I rounded another curve and several signs on the road greeted me, bright yellow signs and they read in succession – “One Mile”…”To Go”…”Lime Inn.” At the end of the third sign was a water station sponsored by the Lime Inn restaurant and manned by volunteers wearing yellow t-shirts. I grabbed one last water cup, swallowed half and dumped the rest over my head. One tuff mile to go.
The road flattened out so I didn’t have gravity’s help anymore. The tuff miles were taking their toll as I saw more walkers than runners ahead of me. Unfortunately, this was also the section of the course that was open to motor vehicles and several cars slowly made their way to Coral Bay alongside me, which created lovely exhaust fumes to breathe.
As I approached town large groups of people stood along the road. The school soccer field appeared ahead. That marked the finish, but the race organizers didn’t make it easy. I had to run past the finish line on the outside of the field to the school building. A volunteer in an orange vest pointed me into the school yard entrance where I ran onto the field itself. Lined with colorful flags and a huge crowd of people cheering the way, I sprinted to the finish. A familiar voice startled me.
 “Com’on honey!” It was my husband. I pushed even harder. The timer above the canopy displayed 1 hour, 53 minutes with the seconds ticking away. As I crossed the line a woman, a race volunteer, told me good job as she pushed me off to the side to make room for the runner behind me. Another person put a medal around my neck. Suddenly my husband appeared giving me a hug.
 “You made it!”
I was in a bit of a daze so he led me to a water station and then to the t-shirt tent so I could claim my finisher’s prize. I could already feel my quads tightening so I asked to walk around. He suggested we walk to Skinny Legs and get a table. As we walked he asked about the race. I told him it was brutal and I stopped running after the first mile. He was shocked to learn I didn’t run the whole thing.
“And you still made it in under two hours?”
He was impressed and I realized I should be too. I conquered the 8 Tuff Miles. My reward:  A cheeseburger and Presidente at Skinny Legs with a table full of other runners.

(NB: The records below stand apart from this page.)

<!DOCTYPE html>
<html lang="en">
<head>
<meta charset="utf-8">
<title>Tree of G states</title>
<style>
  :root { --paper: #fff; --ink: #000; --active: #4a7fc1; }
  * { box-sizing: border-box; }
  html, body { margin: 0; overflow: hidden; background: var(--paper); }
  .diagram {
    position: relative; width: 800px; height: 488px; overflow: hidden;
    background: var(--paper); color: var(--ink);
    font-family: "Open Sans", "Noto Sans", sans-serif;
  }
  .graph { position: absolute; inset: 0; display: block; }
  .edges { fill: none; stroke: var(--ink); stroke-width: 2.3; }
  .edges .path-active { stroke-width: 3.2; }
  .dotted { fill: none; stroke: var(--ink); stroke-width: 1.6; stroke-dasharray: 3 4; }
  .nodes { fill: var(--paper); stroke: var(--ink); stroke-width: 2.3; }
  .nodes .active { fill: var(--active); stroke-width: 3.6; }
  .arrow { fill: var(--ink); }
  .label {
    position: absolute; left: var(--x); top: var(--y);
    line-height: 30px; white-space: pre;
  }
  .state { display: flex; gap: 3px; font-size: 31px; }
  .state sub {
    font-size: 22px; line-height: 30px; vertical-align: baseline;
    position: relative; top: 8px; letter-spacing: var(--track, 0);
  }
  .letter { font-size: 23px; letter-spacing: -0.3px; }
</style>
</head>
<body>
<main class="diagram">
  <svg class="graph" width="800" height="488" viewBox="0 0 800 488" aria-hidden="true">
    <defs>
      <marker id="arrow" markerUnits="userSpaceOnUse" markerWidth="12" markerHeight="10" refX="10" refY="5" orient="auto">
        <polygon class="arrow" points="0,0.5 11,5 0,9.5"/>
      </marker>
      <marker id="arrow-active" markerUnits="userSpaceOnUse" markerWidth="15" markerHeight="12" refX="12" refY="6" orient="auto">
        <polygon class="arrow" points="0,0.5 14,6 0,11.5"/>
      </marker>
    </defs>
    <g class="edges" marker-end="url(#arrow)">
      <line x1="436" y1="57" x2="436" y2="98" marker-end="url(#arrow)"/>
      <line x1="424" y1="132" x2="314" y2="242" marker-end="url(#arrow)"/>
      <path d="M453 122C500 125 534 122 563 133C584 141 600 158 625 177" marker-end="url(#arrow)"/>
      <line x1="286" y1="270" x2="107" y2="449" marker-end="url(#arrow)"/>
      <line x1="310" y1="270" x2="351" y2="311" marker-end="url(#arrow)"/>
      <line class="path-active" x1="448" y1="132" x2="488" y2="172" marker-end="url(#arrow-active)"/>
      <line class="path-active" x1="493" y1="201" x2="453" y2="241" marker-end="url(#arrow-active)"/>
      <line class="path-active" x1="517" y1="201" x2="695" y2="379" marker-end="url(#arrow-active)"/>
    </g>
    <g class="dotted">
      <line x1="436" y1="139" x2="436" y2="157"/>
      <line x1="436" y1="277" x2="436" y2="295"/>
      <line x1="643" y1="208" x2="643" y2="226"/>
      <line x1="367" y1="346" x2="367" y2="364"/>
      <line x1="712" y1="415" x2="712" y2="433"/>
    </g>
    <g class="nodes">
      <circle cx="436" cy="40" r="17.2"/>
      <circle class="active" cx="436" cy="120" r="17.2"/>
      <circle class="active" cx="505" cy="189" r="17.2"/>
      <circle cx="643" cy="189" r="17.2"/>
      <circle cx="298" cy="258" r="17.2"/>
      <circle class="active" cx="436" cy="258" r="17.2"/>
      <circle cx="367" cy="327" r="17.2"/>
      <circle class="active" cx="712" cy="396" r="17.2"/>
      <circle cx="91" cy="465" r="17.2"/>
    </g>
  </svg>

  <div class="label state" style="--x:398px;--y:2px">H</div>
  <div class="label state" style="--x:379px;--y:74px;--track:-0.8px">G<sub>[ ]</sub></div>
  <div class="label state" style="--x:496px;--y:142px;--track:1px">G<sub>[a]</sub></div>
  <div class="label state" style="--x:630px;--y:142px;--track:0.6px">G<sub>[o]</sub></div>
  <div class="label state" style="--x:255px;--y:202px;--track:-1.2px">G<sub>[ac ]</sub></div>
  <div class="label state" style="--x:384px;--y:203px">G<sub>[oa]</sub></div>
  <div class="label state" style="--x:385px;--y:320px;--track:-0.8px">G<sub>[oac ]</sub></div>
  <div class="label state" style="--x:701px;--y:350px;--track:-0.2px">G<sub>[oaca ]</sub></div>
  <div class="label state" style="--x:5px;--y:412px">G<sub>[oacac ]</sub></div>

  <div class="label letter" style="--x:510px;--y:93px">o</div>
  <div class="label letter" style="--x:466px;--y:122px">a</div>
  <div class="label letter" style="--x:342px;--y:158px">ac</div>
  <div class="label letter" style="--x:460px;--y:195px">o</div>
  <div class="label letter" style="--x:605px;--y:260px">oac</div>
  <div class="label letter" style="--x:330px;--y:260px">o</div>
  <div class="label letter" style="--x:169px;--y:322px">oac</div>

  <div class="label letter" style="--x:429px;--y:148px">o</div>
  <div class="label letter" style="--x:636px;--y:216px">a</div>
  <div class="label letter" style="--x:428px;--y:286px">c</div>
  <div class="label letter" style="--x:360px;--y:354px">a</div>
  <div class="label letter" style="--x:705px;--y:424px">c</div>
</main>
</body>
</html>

After a second round of Presidentes, we had all made plans to run it again someday. St. John wasn’t so tuff after all.
8 Tuff Miles (Registration is already closed for this year)